[Extracted records]
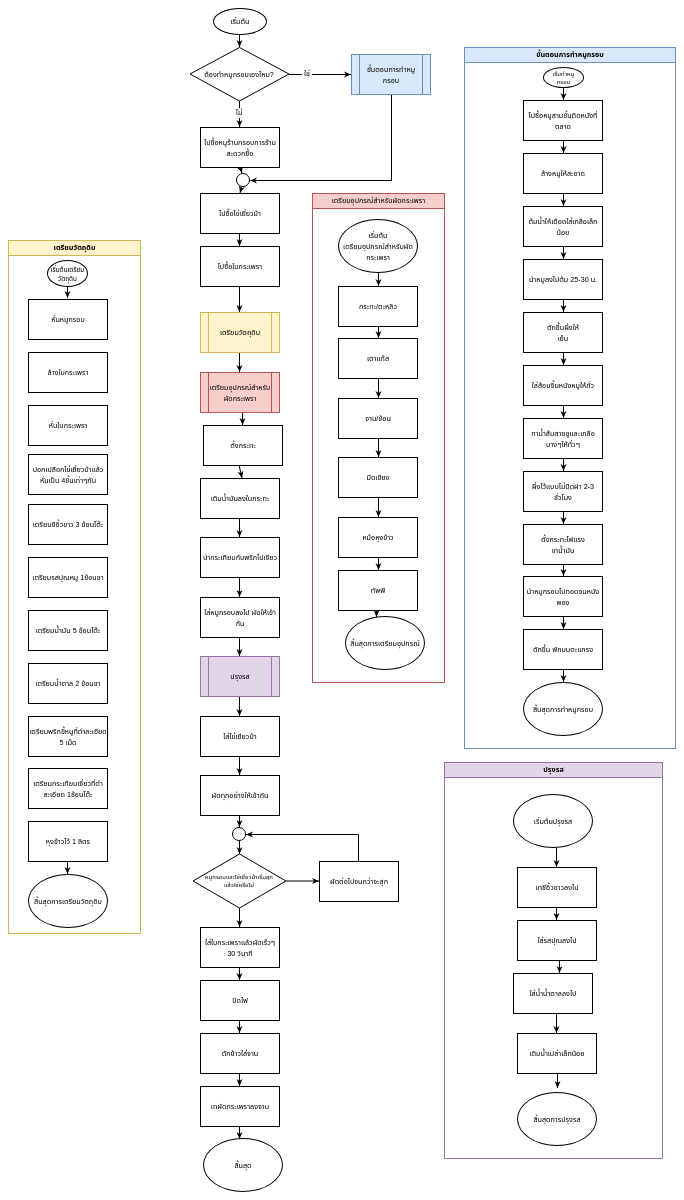
<!DOCTYPE html>
<html lang="th">
<head>
<meta charset="utf-8">
<title>ผังงานทำผัดกระเพราหมูกรอบ</title>
<style>
:root {
  --ink: #000; --paper: #fff;
  --blue: #dae8fc; --blue-line: #6c8ebf;
  --yellow: #fff2cc; --yellow-line: #d6b656;
  --red: #f8cecc; --red-line: #b85450;
  --purple: #e1d5e7; --purple-line: #9673a6;
}
* { box-sizing: border-box; }
html, body { margin: 0; background: var(--paper); }
body { width: 684px; height: 1200px; overflow: hidden; }
.flowchart {
  position: relative; width: 684px; height: 1200px; overflow: hidden;
  color: var(--ink); font: 7.2px/11px "Liberation Sans", "Noto Sans Thai", "Noto Sans", sans-serif;
  text-align: center; white-space: nowrap;
}
.connectors { position: absolute; left: 0; top: 0; z-index: 1; }
.step, .end, .start, .label, .junction {
  position: absolute; z-index: 2; margin: 0;
  left: calc(var(--x) * 1px); top: calc(var(--y) * 1px);
  display: flex; align-items: center; justify-content: center;
}
.step { width: 80px; height: 41px; border: 1px solid var(--ink); background: var(--paper); }
.end, .start { width: 80px; height: 54px; border: 1px solid var(--ink); border-radius: 50%; background: var(--paper); }
.start.small { width: 41px; height: 27px; font-size: 6.4px; line-height: 9px; }
.start.flat { height: 21px; font-size: 6px; line-height: 8px; }
.start.main { width: 54px; height: 27px; }
.junction { width: 14px; height: 14px; border: 1px solid var(--ink); border-radius: 50%; background: var(--paper); }
.label { width: 0; height: 0; }
.label.compact { font-size: 6px; line-height: 8px; }
.label span { display: block; padding: 0 2px; background: var(--paper); line-height: 10px; }
.subprocess { background: var(--fill); border-color: var(--line); }
.subprocess::before {
  content: ""; position: absolute; top: 0; bottom: 0; left: 7px; right: 7px;
  border: solid var(--line); border-width: 0 1px;
}
.panel {
  position: absolute; left: calc(var(--x) * 1px); top: calc(var(--y) * 1px);
  width: calc(var(--w) * 1px); height: calc(var(--h) * 1px); border: 1px solid var(--line);
}
.panel h2 {
  margin: 0; height: 15px; font-size: 7.2px; line-height: 14px; font-weight: 700;
  background: var(--fill); border-bottom: 1px solid var(--line);
}
.panel h2.regular { font-weight: 400; }
.blue { --fill: var(--blue); --line: var(--blue-line); }
.yellow { --fill: var(--yellow); --line: var(--yellow-line); }
.red { --fill: var(--red); --line: var(--red-line); }
.purple { --fill: var(--purple); --line: var(--purple-line); }
</style>
</head>
<body>
<main class="flowchart">

<svg class="connectors" width="684" height="1200" viewBox="0 0 684 1200" aria-hidden="true">
  <defs>
    <marker id="arrow" markerUnits="userSpaceOnUse" markerWidth="8" markerHeight="8" refX="7" refY="4" orient="auto">
      <path d="M0 1L7 4L0 7L2 4Z" fill="#000" stroke="none"/>
    </marker>
  </defs>
  <g class="decisions" fill="#fff" stroke="#000">
    <polygon points="190,74 239.5,47.5 289,74 239.5,101"/>
    <polygon points="193,881 239.5,854 286,881 239.5,908"/>
  </g>
  <g class="main-arrows" fill="none" stroke="#000" marker-end="url(#arrow)">
    <path d="M239.5 35V47"/>
    <path d="M289 74.5H351"/>
    <path d="M239.5 101V127"/>
    <path d="M391.5 95V180.5H250"/>
    <path d="M240 167L242 173"/>
    <path d="M242 186L240 193"/>
    <path d="M239.5 233V246"/>
    <path d="M239.5 286V312"/>
    <path d="M239.5 352V372"/>
    <path d="M242.5 412V425"/>
    <path d="M239 465L242 478"/>
    <path d="M239.5 518V537"/>
    <path d="M239.5 577V597"/>
    <path d="M239.5 637V656"/>
    <path d="M239.5 696V716"/>
    <path d="M239.5 756V775"/>
    <path d="M239.5 815V827"/>
    <path d="M239.5 841V854"/>
    <path d="M286 881H319"/>
    <path d="M358.5 861V834.5H246"/>
    <path d="M239.5 908V927"/>
    <path d="M239.5 967V980"/>
    <path d="M239.5 1020V1033"/>
    <path d="M239.5 1073V1086"/>
    <path d="M239.5 1126V1139"/>
  </g>
  <g class="panel-arrows" fill="none" stroke="#000" marker-end="url(#arrow)">
    <path d="M67.5 286V298"/>
    <path d="M67.5 861V874"/>
    <path d="M378.5 273V286"/>
    <path d="M378.5 326V338"/>
    <path d="M378.5 379V398"/>
    <path d="M378.5 438V457"/>
    <path d="M378.5 498V517"/>
    <path d="M378.5 557V570"/>
    <path d="M376.5 610V617"/>
    <path d="M563.5 88V100"/>
    <path d="M563.5 140V153"/>
    <path d="M563.5 193V206"/>
    <path d="M563.5 246V259"/>
    <path d="M563.5 299V312"/>
    <path d="M563.5 352V365"/>
    <path d="M563.5 405V418"/>
    <path d="M563.5 458V471"/>
    <path d="M563.5 511V524"/>
    <path d="M563.5 564V576"/>
    <path d="M563.5 617V629"/>
    <path d="M563.5 670V682"/>
    <path d="M556.5 848V867"/>
    <path d="M556.5 907V920"/>
    <path d="M559.5 960V973"/>
    <path d="M556.5 1013V1033"/>
    <path d="M557.5 1073V1088"/>
  </g>
</svg>

<section class="main-flow">
  <p class="start main" style="--x:213;--y:8">เริ่มต้น</p>
  <p class="label" style="--x:239;--y:74">ต้องทำหมูกรอบเองไหม?</p>
  <p class="label" style="--x:307;--y:74"><span>ใช่</span></p>
  <p class="label" style="--x:239;--y:113"><span>ไม่</span></p>
  <p class="step subprocess blue" style="--x:351;--y:54">ขั้นตอนการทำหมู<br>กรอบ</p>
  <p class="step" style="--x:200;--y:127">ไปซื้อหมูร้านกรอบการร้าน<br>สะดวกซื้อ</p>
  <i class="junction" style="--x:236;--y:173"></i>
  <p class="step" style="--x:200;--y:193">ไปซื้อไข่เยี่ยวม้า</p>
  <p class="step" style="--x:200;--y:246">ไปซื้อใบกระเพรา</p>
  <p class="step subprocess yellow" style="--x:200;--y:312">เตรียมวัตถุดิบ</p>
  <p class="step subprocess red" style="--x:200;--y:372">เตรียมอุปกรณ์สำหรับ<br>ผัดกระเพรา</p>
  <p class="step" style="--x:203;--y:425">ตั้งกระทะ</p>
  <p class="step" style="--x:200;--y:478">เติมน้ำมันลงในกระทะ</p>
  <p class="step" style="--x:200;--y:537">นำกระเทียมกับพริกไปเจียว</p>
  <p class="step" style="--x:200;--y:597">ใส่หมูกรอบลงไป ผัดให้เข้า<br>กัน</p>
  <p class="step subprocess purple" style="--x:200;--y:656">ปรุงรส</p>
  <p class="step" style="--x:200;--y:716">ใส่ไข่เยียวม้า</p>
  <p class="step" style="--x:200;--y:775">ผัดทุกอย่างให้เข้ากัน</p>
  <i class="junction" style="--x:232;--y:827"></i>
  <p class="label compact" style="--x:239;--y:881">หมูกรอบและไข่เยี่ยวม้าเริ่มสุก<br>แล้วใช่หรือไม่</p>
  <p class="step" style="--x:319;--y:861">ผัดต่อไปจนกว่าจะสุก</p>
  <p class="step" style="--x:200;--y:927">ใส่ใบกระเพราแล้วผัดเร็วๆ<br>30 วินาที</p>
  <p class="step" style="--x:200;--y:980">ปิดไฟ</p>
  <p class="step" style="--x:200;--y:1033">ตักข้าวใส่จาน</p>
  <p class="step" style="--x:200;--y:1086">เทผัดกระเพราลงจาน</p>
  <p class="end" style="--x:203;--y:1138">สิ้นสุด</p>
</section>

<section class="ingredients">
  <div class="panel yellow" style="--x:8;--y:240;--w:133;--h:694"><h2>เตรียมวัตถุดิบ</h2></div>
  <p class="start small" style="--x:47;--y:260">เริ่มต้นเตรียม<br>วัตถุดิบ</p>
  <p class="step" style="--x:28;--y:299">หั่นหมูกรอบ</p>
  <p class="step" style="--x:28;--y:352">ล้างใบกระเพรา</p>
  <p class="step" style="--x:28;--y:405">หั่นใบกระเพรา</p>
  <p class="step" style="--x:28;--y:454">ปอกเปลือกไข่เยี่ยวม้าแล้ว<br>หั่นเป็น 4ชิ้นเท่าๆกัน</p>
  <p class="step" style="--x:28;--y:504">เตรียมซีอิ้วขาว 3 ช้อนโต๊ะ</p>
  <p class="step" style="--x:28;--y:557">เตรียมรสปุณหมู 1ช้อนชา</p>
  <p class="step" style="--x:28;--y:610">เตรียมน้ำมัน 5 ช้อนโต๊ะ</p>
  <p class="step" style="--x:28;--y:663">เตรียมน้ำตาล 2 ช้อนชา</p>
  <p class="step" style="--x:28;--y:716">เตรียมพริกขี้หนูที่ตำละเอียด<br>5 เม็ด</p>
  <p class="step" style="--x:28;--y:768">เตรียมกระเทียมเจี่ยวที่ตำ<br>ละเอียด 1ช้อนโต๊ะ</p>
  <p class="step" style="--x:28;--y:821">หุงข้าวไว้ 1 ลิตร</p>
  <p class="end" style="--x:28;--y:874">สิ้นสุดการเตรียมวัตถุดิบ</p>
</section>

<section class="equipment">
  <div class="panel red" style="--x:312;--y:193;--w:133;--h:490"><h2 class="regular">เตรียมอุปกรณ์สำหรับผัดกระเพรา</h2></div>
  <p class="start" style="--x:338;--y:219">เริ่มต้น<br>เตรียมอุปกรณ์สำหรับผัด<br>กระเพรา</p>
  <p class="step" style="--x:338;--y:286">กระทะ/ตะหลิว</p>
  <p class="step" style="--x:338;--y:338">เตาแก๊ส</p>
  <p class="step" style="--x:338;--y:398">จาน/ช้อน</p>
  <p class="step" style="--x:338;--y:457">มีดเขียง</p>
  <p class="step" style="--x:338;--y:517">หม้อหุงข้าว</p>
  <p class="step" style="--x:338;--y:570">ทัพพี</p>
  <p class="end" style="--x:345;--y:616">สิ้นสุดการเตรียมอุปกรณ์</p>
</section>

<section class="crispy-pork">
  <div class="panel blue" style="--x:464;--y:47;--w:212;--h:702"><h2>ขั้นตอนการทำหมูกรอบ</h2></div>
  <p class="start small flat" style="--x:543;--y:67">เริ่มทำหมู<br>กรอบ</p>
  <p class="step" style="--x:523;--y:100">ไปซื้อหมูสามชั้นติดหนังที่<br>ตลาด</p>
  <p class="step" style="--x:523;--y:153">ล้างหมูให้สะอาด</p>
  <p class="step" style="--x:523;--y:206">ต้มน้ำให้เดือดใส่เกลือเล็ก<br>น้อย</p>
  <p class="step" style="--x:523;--y:259">นำหมูลงไปต้ม 25-30 น.</p>
  <p class="step" style="--x:523;--y:312">ตักขึ้นผึ่งให้<br>เย็น</p>
  <p class="step" style="--x:523;--y:365">ใส่ส้อมจิ้มหนังหมูให้ทั่ว</p>
  <p class="step" style="--x:523;--y:418">ทาน้ำส้มสายชูและเกลือ<br>บางๆให้ทั่วๆ</p>
  <p class="step" style="--x:523;--y:471">ผึ่งไว้แบบไม่ปิดฝา 2-3<br>ชั่วโมง</p>
  <p class="step" style="--x:523;--y:524">ตั้งกระทะไฟแรง<br>เทน้ำมัน</p>
  <p class="step" style="--x:523;--y:576">นำหมูกรอบไปทอดจนหนัง<br>พอง</p>
  <p class="step" style="--x:523;--y:629">ตักขึ้น พักบนตะแกรง</p>
  <p class="end" style="--x:523;--y:682">สิ้นสุดการทำหมูกรอบ</p>
</section>

<section class="seasoning">
  <div class="panel purple" style="--x:444;--y:762;--w:219;--h:397"><h2>ปรุงรส</h2></div>
  <p class="start" style="--x:513;--y:794">เริ่มต้นปรุงรส</p>
  <p class="step" style="--x:517;--y:867">เทซีอิ้วขาวลงไป</p>
  <p class="step" style="--x:517;--y:920">ใส่รสปุณลงไป</p>
  <p class="step" style="--x:513;--y:973">ใส่น้ำน้ำตาลลงไป</p>
  <p class="step" style="--x:517;--y:1033">เติมน้ำเปล่าเล็กน้อย</p>
  <p class="end" style="--x:517;--y:1092">สิ้นสุดการปรุงรส</p>
</section>

</main>
</body>
</html>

[Instructions for the task] Will you return exactly the lines above from the one with "position: absolute; z-index: 2; margin: 0;" down to the one with "80px; height: 41px;", counting both as part of the range?

[Reply]
  position: absolute; z-index: 2; margin: 0;
  left: calc(var(--x) * 1px); top: calc(var(--y) * 1px);
  display: flex; align-items: center; justify-content: center;
}
.step { width: 80px; height: 41px; border: 1px solid var(--ink); background: var(--paper); }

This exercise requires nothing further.